So here’s a debut story collection from a major press (John Murray being part of the Hachette empire these days) – colour us shocked, eh? But JM Originals seem determined to actually bank on quality and literary ambition rather than cookie-cutter sales-guaranteed templates, so kudos to them, and hurray for Rebecca Schiff. Though if you’re getting published by Knopf in the US and getting blurbed by Ben Marcus, you’re probably already on the up, right? Anyway: The Bed Moved is a twenty-three story ensemble piece that’s unified, more or less, by a consistent concern with sex, death and families in the contemporary world; it’s a snappy, energetic book made out of short, focused stories, and Schiff’s voice is assured and strong – we can see why JM lunged for it.
So what’s it like?
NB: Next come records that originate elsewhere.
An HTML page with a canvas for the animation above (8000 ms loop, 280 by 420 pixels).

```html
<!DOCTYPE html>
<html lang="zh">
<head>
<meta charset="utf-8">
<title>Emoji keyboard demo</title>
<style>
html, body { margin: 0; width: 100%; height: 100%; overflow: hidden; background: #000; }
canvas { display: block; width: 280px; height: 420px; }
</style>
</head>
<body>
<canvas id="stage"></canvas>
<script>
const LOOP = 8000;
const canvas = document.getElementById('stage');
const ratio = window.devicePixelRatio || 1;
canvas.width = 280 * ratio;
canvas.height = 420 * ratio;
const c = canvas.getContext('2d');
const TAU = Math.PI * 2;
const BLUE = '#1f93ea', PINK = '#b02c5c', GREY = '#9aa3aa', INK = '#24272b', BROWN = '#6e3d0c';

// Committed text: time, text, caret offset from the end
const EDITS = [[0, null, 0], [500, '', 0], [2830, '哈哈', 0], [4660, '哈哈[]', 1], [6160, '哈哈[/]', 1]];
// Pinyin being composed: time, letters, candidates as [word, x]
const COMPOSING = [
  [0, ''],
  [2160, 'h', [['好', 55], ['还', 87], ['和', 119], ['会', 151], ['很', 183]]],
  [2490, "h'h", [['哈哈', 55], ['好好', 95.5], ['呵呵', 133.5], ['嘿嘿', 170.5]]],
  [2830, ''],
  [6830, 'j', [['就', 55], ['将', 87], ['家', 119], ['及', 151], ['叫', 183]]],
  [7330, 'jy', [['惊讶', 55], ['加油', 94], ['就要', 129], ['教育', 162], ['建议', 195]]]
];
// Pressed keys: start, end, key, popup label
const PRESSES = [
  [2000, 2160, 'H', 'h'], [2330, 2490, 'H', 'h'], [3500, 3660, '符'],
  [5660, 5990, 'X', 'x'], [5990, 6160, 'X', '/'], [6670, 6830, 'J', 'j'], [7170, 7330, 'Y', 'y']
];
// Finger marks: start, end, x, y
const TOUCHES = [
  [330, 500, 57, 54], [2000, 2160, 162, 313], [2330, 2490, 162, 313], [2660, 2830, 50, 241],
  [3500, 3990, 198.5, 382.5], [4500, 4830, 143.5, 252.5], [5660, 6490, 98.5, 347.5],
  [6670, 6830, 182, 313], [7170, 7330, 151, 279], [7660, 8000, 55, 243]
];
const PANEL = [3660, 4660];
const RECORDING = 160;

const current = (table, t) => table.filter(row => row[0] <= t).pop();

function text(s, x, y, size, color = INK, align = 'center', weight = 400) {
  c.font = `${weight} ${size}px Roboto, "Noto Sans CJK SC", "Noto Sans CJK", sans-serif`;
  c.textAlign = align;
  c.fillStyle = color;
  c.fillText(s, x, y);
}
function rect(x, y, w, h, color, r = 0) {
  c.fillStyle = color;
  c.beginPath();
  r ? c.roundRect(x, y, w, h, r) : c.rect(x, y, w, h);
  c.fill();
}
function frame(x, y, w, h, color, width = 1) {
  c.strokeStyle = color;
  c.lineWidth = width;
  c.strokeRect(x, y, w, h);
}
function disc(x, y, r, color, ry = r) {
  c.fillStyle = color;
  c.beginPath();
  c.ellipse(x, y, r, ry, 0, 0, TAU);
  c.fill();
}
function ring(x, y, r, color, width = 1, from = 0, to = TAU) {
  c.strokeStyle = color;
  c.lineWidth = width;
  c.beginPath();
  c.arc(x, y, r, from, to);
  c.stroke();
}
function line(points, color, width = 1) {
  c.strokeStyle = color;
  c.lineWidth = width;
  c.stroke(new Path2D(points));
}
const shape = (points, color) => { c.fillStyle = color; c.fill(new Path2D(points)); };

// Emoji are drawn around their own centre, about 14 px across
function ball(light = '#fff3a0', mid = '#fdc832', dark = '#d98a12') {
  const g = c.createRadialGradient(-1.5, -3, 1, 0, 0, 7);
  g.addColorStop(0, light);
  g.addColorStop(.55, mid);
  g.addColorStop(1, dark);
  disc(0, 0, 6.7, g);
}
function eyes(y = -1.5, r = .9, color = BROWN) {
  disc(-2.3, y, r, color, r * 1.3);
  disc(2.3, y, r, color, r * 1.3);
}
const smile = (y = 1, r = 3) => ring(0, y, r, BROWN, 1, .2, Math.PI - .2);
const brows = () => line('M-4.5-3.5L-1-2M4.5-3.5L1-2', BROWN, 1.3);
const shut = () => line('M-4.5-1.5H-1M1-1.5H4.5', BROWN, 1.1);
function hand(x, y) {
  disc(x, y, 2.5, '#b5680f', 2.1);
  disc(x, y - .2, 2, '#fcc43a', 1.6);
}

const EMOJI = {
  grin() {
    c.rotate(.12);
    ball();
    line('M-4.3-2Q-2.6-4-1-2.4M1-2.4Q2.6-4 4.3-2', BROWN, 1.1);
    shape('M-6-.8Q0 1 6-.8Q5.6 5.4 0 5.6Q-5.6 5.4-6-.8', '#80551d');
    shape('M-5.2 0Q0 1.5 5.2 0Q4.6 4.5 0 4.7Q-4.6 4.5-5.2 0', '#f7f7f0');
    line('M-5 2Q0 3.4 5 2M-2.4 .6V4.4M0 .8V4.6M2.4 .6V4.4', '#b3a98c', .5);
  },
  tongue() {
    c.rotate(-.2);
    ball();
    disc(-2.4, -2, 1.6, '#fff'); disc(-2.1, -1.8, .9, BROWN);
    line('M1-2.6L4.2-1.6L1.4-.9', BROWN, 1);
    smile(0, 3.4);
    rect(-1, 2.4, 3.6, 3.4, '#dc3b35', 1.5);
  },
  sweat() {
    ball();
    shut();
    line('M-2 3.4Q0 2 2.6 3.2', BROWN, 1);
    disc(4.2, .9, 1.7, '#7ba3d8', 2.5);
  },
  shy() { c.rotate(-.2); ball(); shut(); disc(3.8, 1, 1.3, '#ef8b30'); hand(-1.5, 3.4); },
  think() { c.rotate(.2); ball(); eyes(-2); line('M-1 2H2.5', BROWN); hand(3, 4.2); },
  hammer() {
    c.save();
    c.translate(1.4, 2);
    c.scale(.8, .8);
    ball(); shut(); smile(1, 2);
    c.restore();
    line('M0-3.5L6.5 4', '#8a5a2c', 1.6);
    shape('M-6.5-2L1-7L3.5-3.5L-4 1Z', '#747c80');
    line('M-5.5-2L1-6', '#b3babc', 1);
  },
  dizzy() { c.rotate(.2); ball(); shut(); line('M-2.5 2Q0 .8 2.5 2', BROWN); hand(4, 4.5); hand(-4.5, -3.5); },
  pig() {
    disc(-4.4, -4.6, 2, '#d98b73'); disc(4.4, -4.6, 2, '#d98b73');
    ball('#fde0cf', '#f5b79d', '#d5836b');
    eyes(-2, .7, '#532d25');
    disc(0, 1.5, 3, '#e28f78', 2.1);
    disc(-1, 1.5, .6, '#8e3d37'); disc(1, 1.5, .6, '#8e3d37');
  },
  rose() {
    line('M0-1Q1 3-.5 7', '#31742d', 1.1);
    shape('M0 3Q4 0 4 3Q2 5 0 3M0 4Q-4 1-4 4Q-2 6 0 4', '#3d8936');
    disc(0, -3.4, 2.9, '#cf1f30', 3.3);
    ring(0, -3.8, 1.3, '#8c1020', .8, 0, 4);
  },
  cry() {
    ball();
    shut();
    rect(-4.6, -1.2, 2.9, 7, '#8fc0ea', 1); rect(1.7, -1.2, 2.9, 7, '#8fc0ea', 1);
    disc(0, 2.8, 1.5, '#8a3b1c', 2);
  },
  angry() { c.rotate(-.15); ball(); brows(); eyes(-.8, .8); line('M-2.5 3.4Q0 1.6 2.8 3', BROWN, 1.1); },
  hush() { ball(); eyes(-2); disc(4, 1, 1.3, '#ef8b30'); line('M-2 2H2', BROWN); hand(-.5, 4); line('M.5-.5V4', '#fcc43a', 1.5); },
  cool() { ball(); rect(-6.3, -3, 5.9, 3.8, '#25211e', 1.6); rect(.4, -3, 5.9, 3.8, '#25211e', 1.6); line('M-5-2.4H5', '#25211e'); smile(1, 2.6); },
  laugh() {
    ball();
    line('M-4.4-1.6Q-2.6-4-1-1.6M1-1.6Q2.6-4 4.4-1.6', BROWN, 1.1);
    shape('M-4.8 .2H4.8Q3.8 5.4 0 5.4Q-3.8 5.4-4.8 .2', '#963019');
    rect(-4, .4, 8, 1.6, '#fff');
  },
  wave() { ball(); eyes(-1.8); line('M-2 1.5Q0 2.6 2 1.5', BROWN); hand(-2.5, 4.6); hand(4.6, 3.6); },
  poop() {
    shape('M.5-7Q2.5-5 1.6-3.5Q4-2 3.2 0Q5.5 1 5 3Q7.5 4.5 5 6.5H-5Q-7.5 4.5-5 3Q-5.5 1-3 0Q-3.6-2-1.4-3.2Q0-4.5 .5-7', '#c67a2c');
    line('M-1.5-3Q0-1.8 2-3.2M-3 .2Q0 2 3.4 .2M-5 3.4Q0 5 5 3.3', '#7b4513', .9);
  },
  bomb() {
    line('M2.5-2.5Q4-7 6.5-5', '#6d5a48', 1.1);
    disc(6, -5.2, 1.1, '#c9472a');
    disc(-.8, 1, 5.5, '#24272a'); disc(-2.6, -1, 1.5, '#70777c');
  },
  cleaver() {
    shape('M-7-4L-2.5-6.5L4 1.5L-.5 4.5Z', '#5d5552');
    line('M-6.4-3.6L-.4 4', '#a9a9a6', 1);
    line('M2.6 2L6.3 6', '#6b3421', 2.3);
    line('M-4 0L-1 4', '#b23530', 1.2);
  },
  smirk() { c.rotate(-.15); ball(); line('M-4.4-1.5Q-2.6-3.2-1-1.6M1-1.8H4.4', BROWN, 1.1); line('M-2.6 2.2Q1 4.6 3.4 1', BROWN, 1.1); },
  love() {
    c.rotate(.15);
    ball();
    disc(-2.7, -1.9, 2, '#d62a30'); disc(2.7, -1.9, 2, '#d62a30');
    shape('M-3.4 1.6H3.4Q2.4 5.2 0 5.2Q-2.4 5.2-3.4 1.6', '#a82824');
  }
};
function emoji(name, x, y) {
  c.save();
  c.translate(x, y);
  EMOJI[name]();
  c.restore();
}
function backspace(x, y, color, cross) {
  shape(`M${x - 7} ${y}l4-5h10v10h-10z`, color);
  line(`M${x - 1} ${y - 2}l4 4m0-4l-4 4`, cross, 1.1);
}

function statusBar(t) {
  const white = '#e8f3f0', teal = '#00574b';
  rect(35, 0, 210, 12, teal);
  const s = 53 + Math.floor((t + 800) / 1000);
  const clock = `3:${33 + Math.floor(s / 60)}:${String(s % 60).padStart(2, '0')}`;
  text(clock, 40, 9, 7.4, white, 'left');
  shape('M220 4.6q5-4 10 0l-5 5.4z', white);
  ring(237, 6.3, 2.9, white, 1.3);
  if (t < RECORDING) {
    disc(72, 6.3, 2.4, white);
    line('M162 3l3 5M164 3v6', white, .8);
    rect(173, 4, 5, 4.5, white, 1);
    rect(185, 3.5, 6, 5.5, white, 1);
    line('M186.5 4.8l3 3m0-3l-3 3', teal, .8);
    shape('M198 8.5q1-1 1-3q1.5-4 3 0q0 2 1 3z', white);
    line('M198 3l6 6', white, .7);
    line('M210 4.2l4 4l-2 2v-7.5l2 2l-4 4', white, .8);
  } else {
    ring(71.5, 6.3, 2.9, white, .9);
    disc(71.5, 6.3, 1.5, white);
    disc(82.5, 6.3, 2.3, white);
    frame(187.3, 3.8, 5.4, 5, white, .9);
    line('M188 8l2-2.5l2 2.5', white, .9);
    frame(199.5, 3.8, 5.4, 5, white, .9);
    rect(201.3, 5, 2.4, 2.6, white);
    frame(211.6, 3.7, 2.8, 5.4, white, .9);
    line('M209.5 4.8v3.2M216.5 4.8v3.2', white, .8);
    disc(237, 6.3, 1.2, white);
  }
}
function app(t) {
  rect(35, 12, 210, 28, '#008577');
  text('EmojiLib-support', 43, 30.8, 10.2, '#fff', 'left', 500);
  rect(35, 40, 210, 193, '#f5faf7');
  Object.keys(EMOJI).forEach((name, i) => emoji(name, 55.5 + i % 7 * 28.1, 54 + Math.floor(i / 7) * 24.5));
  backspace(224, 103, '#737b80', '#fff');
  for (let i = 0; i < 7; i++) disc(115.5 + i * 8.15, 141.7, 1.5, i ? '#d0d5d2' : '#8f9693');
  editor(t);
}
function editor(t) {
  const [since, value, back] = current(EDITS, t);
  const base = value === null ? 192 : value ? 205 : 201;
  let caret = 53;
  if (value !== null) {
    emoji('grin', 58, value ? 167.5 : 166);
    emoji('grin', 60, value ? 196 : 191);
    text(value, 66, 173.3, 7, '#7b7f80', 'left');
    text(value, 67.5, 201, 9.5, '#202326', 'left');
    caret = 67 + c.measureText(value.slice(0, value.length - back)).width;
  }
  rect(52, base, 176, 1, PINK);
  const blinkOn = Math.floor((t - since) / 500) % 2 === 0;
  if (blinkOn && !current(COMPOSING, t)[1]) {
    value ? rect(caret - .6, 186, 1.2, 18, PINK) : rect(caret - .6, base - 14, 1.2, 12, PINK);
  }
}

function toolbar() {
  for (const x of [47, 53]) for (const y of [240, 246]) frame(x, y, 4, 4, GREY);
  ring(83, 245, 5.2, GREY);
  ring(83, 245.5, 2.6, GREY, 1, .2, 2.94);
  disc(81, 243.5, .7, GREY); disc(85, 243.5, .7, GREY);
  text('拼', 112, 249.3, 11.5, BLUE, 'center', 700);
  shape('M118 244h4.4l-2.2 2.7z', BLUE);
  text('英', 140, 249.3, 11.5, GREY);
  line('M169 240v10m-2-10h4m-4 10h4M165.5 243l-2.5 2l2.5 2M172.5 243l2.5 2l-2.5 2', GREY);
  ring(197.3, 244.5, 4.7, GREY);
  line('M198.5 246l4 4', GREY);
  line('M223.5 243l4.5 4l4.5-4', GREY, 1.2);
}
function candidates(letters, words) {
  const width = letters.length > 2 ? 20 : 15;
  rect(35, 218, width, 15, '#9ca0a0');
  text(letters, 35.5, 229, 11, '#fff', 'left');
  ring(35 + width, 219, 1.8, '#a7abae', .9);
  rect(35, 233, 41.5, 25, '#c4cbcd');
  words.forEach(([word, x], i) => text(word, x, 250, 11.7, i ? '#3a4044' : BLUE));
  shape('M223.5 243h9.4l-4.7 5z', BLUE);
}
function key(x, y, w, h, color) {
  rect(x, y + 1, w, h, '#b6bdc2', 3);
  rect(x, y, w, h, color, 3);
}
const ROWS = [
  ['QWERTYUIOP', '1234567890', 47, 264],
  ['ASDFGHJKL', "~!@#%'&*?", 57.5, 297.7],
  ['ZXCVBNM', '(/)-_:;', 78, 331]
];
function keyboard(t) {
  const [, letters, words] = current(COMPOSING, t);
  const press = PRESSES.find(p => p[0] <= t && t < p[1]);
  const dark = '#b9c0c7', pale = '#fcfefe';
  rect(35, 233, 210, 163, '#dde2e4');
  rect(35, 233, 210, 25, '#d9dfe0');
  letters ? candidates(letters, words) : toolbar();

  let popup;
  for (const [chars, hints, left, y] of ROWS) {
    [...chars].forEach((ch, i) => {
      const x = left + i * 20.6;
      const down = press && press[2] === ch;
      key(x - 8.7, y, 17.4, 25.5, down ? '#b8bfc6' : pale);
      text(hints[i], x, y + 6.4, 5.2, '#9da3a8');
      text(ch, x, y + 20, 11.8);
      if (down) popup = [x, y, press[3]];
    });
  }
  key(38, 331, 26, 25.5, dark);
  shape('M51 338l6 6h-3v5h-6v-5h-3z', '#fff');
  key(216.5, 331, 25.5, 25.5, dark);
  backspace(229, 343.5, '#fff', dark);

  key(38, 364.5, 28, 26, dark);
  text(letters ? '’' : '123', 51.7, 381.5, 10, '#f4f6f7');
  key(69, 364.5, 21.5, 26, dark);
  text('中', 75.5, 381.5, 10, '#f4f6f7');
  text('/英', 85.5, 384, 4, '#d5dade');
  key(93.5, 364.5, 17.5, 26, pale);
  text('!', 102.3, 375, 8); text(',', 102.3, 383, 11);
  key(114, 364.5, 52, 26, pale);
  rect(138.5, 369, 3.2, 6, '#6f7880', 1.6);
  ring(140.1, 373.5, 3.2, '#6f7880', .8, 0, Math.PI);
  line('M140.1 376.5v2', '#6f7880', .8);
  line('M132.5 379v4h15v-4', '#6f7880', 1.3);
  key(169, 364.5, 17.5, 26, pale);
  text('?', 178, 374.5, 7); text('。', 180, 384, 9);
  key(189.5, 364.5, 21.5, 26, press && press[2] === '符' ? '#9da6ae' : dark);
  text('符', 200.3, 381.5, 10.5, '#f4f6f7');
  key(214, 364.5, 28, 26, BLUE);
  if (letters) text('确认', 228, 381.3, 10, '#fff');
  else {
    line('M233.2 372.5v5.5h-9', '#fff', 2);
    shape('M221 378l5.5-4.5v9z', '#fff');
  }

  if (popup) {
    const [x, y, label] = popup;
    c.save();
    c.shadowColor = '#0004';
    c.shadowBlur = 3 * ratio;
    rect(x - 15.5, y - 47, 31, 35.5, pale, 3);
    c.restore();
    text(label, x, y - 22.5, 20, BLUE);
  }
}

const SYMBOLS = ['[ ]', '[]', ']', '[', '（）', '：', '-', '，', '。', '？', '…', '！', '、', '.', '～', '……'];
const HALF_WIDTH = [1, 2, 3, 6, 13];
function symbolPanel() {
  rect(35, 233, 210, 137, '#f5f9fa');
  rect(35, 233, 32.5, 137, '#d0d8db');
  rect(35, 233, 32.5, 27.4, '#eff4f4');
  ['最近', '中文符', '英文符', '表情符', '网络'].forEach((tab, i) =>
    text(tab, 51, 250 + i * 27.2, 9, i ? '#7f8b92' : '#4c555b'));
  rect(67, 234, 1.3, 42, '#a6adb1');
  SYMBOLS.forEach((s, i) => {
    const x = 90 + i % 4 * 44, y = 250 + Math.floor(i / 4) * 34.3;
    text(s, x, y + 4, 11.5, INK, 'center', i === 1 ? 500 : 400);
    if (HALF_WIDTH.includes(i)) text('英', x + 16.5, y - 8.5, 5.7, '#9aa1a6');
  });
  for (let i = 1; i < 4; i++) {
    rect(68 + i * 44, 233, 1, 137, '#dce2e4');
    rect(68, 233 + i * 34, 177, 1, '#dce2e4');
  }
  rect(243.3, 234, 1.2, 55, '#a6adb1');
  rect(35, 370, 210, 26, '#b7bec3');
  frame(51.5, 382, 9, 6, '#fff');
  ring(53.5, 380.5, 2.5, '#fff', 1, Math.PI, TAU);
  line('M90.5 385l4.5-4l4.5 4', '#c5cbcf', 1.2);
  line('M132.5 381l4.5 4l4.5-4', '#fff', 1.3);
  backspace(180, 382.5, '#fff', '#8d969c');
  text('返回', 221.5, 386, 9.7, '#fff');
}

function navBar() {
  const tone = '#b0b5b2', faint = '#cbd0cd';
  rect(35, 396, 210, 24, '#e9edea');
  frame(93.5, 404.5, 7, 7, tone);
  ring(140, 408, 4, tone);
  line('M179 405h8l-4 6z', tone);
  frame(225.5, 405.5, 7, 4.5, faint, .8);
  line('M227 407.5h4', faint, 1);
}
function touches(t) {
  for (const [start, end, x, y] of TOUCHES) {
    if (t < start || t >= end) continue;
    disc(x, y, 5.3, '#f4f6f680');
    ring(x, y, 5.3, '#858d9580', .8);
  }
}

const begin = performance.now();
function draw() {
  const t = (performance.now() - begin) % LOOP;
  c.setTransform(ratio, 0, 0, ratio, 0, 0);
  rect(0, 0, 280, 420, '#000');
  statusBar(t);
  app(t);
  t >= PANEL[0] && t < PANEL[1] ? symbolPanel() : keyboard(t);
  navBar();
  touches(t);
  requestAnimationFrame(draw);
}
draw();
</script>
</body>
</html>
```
The stories range from a page or two in length to more rangy pieces; the writing style is direct, declarative, and (mostly) bullshit-free; the topics swing from cancer and bereavement, to first (and subsequent) sexual encounters, and to a kind of meta-discourse on the whole book-writing process; the final story, ‘Write What You Know’, runs through the implied narrator’s repertoire as follows:
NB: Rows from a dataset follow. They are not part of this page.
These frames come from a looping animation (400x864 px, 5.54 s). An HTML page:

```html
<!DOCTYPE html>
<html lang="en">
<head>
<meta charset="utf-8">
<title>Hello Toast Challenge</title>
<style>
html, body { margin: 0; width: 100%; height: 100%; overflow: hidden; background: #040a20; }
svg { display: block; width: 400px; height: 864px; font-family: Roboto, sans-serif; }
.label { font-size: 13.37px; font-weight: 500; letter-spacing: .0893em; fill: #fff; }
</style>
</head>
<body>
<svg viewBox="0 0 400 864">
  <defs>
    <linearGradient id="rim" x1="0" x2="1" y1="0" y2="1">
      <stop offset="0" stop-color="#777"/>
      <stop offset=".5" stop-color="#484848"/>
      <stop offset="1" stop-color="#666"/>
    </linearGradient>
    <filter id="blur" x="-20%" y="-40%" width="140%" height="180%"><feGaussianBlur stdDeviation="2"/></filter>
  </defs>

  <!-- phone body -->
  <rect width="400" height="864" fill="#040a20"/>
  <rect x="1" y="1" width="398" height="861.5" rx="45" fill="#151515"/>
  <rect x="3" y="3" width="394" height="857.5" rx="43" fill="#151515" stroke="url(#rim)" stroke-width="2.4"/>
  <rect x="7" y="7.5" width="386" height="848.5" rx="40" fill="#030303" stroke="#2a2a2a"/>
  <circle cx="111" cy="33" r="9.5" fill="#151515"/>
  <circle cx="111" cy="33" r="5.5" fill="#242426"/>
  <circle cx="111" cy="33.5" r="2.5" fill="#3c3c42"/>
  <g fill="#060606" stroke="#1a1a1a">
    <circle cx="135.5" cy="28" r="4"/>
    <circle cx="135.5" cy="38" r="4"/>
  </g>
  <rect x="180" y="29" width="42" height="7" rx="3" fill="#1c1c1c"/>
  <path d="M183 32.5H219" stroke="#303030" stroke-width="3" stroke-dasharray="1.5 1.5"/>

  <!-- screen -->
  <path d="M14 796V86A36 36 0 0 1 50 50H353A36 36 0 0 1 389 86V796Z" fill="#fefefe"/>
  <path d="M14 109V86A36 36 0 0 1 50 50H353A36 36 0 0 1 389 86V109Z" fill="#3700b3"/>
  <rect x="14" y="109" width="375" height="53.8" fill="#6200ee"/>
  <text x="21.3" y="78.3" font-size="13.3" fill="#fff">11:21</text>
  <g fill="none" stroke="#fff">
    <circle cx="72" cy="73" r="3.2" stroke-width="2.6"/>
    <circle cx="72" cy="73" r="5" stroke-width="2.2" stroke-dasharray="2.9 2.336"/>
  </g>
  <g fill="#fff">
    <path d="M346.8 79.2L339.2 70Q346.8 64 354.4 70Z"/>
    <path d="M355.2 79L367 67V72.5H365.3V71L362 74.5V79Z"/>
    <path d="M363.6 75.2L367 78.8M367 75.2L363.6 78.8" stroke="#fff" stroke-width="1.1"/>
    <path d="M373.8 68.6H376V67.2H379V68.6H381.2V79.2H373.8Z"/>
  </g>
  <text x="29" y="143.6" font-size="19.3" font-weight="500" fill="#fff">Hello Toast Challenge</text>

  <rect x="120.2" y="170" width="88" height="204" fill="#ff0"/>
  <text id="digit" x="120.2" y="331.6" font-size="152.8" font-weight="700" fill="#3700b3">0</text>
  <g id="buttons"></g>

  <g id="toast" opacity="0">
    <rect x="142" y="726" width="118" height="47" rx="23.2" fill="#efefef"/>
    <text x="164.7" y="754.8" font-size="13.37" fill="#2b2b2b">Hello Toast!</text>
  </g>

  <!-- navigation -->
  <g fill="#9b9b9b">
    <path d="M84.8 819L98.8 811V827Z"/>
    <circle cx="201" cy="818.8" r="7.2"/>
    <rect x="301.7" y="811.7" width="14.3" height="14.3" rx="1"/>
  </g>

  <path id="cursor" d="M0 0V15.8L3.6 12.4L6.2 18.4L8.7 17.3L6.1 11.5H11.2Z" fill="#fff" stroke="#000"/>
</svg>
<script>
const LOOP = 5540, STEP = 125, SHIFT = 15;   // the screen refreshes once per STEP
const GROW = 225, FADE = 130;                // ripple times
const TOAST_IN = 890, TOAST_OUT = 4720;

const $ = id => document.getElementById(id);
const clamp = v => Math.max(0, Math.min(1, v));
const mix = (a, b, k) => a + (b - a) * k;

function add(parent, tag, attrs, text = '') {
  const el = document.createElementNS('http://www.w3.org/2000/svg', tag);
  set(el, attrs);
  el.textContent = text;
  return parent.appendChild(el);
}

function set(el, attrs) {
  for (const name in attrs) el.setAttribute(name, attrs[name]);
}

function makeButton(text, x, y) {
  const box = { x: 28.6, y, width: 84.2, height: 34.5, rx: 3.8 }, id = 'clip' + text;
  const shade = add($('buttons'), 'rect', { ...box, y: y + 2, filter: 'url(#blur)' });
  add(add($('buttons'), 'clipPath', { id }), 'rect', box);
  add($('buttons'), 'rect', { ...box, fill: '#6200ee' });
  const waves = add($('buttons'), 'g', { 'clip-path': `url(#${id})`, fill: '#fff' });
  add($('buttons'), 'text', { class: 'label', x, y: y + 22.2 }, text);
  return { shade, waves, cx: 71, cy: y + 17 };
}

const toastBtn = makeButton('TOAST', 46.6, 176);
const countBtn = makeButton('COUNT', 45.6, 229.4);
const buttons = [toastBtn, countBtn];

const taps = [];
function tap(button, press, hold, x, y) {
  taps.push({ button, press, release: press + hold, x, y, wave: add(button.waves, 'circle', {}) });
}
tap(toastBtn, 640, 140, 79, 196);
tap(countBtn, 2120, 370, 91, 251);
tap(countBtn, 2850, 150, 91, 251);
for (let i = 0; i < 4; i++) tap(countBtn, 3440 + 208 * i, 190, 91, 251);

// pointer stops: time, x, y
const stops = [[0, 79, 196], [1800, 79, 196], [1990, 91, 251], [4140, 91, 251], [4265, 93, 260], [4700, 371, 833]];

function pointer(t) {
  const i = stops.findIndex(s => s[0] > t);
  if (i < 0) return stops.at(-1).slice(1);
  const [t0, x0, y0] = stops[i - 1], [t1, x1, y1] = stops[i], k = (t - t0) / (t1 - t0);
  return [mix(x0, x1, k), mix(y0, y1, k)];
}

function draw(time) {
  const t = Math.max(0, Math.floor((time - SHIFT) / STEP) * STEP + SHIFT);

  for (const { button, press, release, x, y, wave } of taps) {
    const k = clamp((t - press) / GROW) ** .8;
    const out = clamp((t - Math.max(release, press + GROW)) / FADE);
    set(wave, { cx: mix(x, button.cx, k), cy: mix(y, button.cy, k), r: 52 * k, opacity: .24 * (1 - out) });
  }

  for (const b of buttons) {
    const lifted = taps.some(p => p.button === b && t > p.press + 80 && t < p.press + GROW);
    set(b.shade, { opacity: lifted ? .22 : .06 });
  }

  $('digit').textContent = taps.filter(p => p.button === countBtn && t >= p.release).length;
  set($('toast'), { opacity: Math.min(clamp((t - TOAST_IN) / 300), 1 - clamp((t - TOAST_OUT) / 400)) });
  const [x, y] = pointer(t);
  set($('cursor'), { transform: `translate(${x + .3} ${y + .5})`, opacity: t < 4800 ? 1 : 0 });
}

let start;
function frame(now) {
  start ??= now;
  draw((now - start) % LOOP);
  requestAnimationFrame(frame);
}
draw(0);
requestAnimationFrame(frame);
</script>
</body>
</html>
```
‘I only know about parent death and sluttiness. […] I know about liberal guilt and sexual guilt and taking liberties sexually, even though I haven’t actually done any of the liberties I know about’.
The parent death and the ‘sluttiness’ could well be the book’s subtitle, as the collection works through a series of permutations of these scenarios, sometimes combining both, as in ‘http://www.msjiz/boxx374/mpeg’, in which the narrator finds her deceased dad’s stash of internet porn (starring topless female boxers) and tries to work out how to feel about it. There’s more than a tinge of Lena Dunham’s Girls about this piece, and, in fact, the combination of uninhibited female sexuality with existential angst, friendship and parental crises runs through the book in a very deadpan, matter-of-fact way that refuses to mask itself behind pretty language. The downside, is, perhaps, that the humour and the frank disclosures could themselves be read as a little superficial: is there much actual depth of characterization behind the shock and the comedy? We reckon that what resonance Schiff does create is a culminative one: if you approach the text as a series of linked pieces (and many of the individual stories’ narrators do in fact, have a lot in common, even leaving out the unifying hints of ‘Write What You Know’) then you get an accumulation of experience and revelation that’s more satisfying than the bite-sized anecdotes served up in many of the shorter pieces.
However, quibbling aside, it’s a good read – funny and fresh – and not everyone’s got to be pulling an Alice Munro. Our favourites included ‘Longviewers’ (the narrator’s dad campaigns against their neighbours’ one-way street plans), ‘The Lucky Lady’ (a woman becomes a groupie for a media-savvy cancer sufferer) and ‘Sports Night’ (‘We slap five, the kiss of nerds’). Some fell flat: ‘Communication Arts’, a series of letters/emails from a writing teacher to her students and colleagues, felt unoriginal; a couple of others, like ‘World Trade Date’ felt a little gimmicky – concept-led more so than driven by character or incident, and thus came off a little shallower than they might have done. But the book as a whole is a quick read, entertaining and humorous, and the way it integrates the painful (bereavement) with the excruciating (adolescence, dating) is spot-on.
Any Cop?: If you liked Lauren Holmes’ Barbara The Slut, you’ll like this.